Congratulations on getting your ipod touch working again - here's a thumbs up to perisistence!

A a huge round of applause and pride for raising your son to KNOW he has value, and to choosing the babysitters that would also encourage his ability to socialize happily:)

Your relatives may be absent or fools. You have balanced that by giving your child a comfort level with others that you (as of yet) are often too shy to trust or do yet.

moni said...

Well Betty, the photo is very pretty. I live in the desert and we get very little Fall color. So glad that you were able to get your ipod working again. I have already figured out that you are a great mom and so naturally, your son is going to be a great kid.

Sideways Chica said...

So nice to hear your voice Betty - I just killed my iphone so I sympathize with your itouch predicicament. ;-(

Ciao for now...

Sideways Chica said...

BTW... "predicicament" must be a new teri word for "i" "icky" issues... just kidding. sloppy typo - so sorry chica.

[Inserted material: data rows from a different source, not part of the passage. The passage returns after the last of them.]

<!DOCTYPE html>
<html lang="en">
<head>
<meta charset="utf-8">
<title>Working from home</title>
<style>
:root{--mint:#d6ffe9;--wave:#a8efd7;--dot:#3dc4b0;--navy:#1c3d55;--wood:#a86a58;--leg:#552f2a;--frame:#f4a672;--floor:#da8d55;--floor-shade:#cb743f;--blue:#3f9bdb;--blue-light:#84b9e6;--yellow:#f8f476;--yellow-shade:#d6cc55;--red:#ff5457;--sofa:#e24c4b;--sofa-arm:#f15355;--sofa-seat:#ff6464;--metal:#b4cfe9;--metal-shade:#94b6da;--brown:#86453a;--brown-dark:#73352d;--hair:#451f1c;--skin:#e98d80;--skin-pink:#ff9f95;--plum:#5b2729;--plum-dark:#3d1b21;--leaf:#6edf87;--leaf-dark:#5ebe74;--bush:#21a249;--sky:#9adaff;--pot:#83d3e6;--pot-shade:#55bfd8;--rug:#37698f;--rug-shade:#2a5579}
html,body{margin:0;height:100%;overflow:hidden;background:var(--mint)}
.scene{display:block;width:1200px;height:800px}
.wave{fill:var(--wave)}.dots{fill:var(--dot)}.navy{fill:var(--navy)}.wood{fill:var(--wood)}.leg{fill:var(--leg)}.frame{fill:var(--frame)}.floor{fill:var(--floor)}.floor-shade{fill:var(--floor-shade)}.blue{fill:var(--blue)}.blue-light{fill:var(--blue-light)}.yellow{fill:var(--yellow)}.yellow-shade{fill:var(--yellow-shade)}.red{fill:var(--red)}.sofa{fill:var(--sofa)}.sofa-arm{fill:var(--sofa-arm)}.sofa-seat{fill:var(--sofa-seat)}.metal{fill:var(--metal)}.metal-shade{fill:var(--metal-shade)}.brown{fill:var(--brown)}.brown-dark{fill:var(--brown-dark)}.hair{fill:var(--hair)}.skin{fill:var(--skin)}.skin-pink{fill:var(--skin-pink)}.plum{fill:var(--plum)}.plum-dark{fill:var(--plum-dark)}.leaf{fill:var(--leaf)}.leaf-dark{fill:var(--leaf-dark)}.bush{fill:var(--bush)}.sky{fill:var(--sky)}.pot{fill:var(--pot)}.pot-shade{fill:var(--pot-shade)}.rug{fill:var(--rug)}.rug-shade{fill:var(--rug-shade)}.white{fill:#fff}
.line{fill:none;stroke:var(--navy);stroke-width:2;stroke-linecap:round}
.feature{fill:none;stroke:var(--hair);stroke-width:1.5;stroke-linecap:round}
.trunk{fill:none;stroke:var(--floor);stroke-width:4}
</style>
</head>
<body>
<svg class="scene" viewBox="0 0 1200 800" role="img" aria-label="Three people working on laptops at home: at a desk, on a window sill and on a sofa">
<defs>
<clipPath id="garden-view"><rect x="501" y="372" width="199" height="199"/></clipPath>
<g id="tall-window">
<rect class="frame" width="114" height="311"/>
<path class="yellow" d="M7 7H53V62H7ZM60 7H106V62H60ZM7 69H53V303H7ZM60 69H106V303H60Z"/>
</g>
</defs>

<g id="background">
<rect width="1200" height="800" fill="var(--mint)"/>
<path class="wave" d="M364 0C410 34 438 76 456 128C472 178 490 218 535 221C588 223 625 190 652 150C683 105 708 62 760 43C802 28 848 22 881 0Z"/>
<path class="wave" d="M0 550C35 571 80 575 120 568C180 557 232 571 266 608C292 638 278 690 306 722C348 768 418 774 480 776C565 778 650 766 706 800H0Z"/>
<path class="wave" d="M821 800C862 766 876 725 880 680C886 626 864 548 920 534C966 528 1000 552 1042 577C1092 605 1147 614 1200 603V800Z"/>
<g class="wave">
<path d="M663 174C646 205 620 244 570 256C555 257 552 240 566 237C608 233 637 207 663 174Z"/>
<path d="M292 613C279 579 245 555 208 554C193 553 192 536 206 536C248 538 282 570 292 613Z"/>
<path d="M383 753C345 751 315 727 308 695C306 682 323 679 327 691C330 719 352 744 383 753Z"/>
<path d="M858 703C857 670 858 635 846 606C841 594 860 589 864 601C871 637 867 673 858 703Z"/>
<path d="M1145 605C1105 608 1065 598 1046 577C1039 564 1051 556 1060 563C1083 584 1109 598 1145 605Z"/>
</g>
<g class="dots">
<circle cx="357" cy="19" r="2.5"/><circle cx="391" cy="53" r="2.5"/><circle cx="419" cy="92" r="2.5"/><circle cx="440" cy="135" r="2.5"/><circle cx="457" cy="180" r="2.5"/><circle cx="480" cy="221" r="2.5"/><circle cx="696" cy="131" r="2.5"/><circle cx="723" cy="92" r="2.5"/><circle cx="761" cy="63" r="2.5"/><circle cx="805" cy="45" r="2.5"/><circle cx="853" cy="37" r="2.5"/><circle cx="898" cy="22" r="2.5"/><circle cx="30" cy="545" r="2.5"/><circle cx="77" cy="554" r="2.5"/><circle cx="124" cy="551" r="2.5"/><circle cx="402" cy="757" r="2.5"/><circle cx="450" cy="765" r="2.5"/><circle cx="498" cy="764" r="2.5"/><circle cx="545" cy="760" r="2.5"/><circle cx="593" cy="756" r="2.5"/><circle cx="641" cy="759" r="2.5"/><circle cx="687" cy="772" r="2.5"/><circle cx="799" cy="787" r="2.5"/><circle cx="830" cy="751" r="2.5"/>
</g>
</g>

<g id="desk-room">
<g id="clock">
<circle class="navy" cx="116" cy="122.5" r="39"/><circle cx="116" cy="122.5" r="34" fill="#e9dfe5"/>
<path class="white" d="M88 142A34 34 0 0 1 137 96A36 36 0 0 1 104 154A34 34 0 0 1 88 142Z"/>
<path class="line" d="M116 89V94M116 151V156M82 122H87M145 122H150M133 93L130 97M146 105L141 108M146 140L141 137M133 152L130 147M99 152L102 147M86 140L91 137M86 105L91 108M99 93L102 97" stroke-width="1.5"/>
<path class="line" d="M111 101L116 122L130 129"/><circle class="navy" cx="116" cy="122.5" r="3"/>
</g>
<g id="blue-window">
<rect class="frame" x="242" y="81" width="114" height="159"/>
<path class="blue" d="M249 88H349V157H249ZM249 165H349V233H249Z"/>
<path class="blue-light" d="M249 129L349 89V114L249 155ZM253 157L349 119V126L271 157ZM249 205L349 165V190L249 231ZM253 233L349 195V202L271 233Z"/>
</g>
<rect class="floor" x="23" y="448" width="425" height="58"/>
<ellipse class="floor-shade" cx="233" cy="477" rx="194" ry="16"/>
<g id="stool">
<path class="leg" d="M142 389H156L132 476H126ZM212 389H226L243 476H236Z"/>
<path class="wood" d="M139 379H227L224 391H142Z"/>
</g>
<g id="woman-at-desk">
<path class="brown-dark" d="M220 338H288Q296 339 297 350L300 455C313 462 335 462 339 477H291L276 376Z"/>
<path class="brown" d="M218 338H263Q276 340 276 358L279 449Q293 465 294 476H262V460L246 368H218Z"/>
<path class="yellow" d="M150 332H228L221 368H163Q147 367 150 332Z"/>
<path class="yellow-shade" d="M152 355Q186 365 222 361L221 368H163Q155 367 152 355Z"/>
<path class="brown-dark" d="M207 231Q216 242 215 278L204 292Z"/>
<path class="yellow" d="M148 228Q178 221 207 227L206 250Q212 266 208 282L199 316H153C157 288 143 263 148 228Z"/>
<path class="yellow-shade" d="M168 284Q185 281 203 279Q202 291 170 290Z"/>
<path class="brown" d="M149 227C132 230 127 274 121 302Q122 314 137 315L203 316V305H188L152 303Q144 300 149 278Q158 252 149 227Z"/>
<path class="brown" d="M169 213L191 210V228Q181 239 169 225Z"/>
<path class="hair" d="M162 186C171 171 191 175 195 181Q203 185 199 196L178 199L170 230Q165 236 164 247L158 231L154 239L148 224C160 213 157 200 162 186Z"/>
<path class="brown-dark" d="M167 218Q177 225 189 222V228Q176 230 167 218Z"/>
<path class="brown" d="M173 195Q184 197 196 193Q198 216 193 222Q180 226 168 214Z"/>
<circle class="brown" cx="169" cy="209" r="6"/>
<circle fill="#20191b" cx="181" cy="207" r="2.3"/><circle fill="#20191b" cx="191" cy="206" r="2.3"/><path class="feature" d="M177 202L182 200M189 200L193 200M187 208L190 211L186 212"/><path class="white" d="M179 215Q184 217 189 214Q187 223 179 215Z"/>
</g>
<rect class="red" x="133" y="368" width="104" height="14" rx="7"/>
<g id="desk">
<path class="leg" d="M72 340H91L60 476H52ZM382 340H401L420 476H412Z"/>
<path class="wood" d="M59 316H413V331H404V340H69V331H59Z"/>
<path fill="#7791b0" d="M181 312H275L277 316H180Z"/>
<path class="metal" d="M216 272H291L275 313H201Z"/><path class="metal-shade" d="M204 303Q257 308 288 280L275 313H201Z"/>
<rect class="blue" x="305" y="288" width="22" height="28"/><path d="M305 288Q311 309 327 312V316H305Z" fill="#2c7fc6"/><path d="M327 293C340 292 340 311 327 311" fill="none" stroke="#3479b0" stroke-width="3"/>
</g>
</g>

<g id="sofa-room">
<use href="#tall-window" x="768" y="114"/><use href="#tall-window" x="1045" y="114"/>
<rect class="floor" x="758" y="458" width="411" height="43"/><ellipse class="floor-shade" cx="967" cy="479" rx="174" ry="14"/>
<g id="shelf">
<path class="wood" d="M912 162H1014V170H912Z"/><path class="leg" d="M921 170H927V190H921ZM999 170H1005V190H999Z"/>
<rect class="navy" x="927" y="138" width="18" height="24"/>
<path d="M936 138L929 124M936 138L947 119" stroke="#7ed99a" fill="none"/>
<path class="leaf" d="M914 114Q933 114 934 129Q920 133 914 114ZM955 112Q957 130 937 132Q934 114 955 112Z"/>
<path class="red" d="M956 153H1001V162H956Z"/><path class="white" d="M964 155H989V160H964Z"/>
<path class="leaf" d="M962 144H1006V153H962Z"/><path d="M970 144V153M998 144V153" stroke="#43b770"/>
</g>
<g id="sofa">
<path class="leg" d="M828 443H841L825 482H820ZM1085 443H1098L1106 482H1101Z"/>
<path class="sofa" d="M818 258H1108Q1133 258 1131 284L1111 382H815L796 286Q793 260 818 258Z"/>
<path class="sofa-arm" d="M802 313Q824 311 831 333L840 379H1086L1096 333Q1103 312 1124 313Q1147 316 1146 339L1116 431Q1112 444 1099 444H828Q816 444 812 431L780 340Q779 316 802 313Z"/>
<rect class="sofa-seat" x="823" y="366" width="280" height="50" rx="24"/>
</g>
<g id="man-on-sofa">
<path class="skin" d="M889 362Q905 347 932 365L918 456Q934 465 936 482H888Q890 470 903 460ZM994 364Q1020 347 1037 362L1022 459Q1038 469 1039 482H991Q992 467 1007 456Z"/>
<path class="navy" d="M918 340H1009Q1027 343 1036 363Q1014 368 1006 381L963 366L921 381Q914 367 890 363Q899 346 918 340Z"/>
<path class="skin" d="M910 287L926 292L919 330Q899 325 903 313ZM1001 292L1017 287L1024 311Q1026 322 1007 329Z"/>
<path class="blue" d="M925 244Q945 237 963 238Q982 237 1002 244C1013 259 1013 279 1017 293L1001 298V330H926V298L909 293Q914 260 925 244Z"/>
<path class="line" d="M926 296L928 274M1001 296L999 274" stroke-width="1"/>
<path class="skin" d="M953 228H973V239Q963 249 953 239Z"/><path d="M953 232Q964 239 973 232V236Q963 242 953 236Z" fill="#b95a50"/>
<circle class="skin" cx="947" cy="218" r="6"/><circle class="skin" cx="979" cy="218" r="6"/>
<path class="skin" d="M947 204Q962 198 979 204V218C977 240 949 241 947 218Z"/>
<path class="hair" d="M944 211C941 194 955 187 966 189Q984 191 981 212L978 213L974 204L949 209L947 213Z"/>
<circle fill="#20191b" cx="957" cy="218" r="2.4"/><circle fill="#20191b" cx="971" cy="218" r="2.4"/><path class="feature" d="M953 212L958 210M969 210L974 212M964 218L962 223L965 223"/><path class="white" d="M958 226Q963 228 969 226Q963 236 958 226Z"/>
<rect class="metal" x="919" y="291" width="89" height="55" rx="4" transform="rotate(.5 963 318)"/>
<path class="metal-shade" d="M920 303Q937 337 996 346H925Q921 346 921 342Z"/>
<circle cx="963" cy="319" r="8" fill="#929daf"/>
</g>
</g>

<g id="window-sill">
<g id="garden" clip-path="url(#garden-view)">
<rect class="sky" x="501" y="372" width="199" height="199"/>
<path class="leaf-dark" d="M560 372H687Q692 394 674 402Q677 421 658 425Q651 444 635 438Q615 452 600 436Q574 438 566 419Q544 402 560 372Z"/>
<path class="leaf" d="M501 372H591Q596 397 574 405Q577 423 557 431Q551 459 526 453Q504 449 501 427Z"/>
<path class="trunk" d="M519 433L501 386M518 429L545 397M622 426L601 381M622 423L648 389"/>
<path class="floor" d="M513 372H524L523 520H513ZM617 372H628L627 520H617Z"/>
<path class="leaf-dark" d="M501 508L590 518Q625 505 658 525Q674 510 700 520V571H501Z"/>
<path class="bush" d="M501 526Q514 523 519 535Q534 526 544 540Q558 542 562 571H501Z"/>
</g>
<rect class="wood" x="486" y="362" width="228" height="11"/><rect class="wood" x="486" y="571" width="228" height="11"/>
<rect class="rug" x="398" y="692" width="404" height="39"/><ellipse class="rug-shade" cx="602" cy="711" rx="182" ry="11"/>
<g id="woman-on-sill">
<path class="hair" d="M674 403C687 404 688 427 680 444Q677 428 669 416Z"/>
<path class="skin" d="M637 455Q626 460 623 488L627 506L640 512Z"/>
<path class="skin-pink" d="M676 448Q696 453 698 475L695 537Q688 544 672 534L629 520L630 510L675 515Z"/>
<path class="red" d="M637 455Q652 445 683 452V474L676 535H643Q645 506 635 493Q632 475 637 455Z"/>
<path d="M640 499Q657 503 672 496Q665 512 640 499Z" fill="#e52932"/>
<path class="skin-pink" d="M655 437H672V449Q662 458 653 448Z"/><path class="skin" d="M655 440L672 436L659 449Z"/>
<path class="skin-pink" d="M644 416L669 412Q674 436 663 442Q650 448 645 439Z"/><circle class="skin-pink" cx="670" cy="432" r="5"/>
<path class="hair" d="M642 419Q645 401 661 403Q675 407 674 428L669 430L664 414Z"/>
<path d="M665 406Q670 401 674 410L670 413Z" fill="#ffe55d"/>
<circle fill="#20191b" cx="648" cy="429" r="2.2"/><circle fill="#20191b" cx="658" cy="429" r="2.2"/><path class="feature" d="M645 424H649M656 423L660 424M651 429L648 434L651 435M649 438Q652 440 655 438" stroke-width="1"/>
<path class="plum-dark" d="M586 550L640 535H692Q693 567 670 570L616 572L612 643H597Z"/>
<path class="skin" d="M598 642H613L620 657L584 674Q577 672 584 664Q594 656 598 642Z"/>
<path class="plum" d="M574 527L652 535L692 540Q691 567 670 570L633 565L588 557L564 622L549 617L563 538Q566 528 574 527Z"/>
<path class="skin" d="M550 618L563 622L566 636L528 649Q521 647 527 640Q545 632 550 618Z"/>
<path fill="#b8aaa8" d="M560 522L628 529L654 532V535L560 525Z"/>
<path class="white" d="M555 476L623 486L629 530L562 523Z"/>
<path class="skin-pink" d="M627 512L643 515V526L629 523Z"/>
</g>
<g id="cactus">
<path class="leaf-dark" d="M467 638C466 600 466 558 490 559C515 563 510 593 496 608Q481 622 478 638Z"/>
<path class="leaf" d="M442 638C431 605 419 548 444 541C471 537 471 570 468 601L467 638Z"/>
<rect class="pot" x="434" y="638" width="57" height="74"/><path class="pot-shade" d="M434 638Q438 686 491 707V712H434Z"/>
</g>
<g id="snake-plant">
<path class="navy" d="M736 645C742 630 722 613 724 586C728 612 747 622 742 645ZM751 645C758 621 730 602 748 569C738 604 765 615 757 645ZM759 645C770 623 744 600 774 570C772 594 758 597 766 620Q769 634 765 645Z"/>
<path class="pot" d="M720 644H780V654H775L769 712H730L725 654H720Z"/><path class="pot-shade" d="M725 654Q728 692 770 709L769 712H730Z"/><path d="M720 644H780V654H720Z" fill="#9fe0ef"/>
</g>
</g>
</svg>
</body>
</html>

Using new mac and not used to the keyboard yet.

Big Dave T said...

Kind of embarrassed that it's been so long since I've visited here. Shame on me. I remember some school person trying to talk me into joining the choir at some point, though now that I read your blog I wonder if they were trying to get me to join for social reasons since I was a shy child too. Someone, I think my brother, once said that "children raise themselves." I think there's some truth to that when you think about it.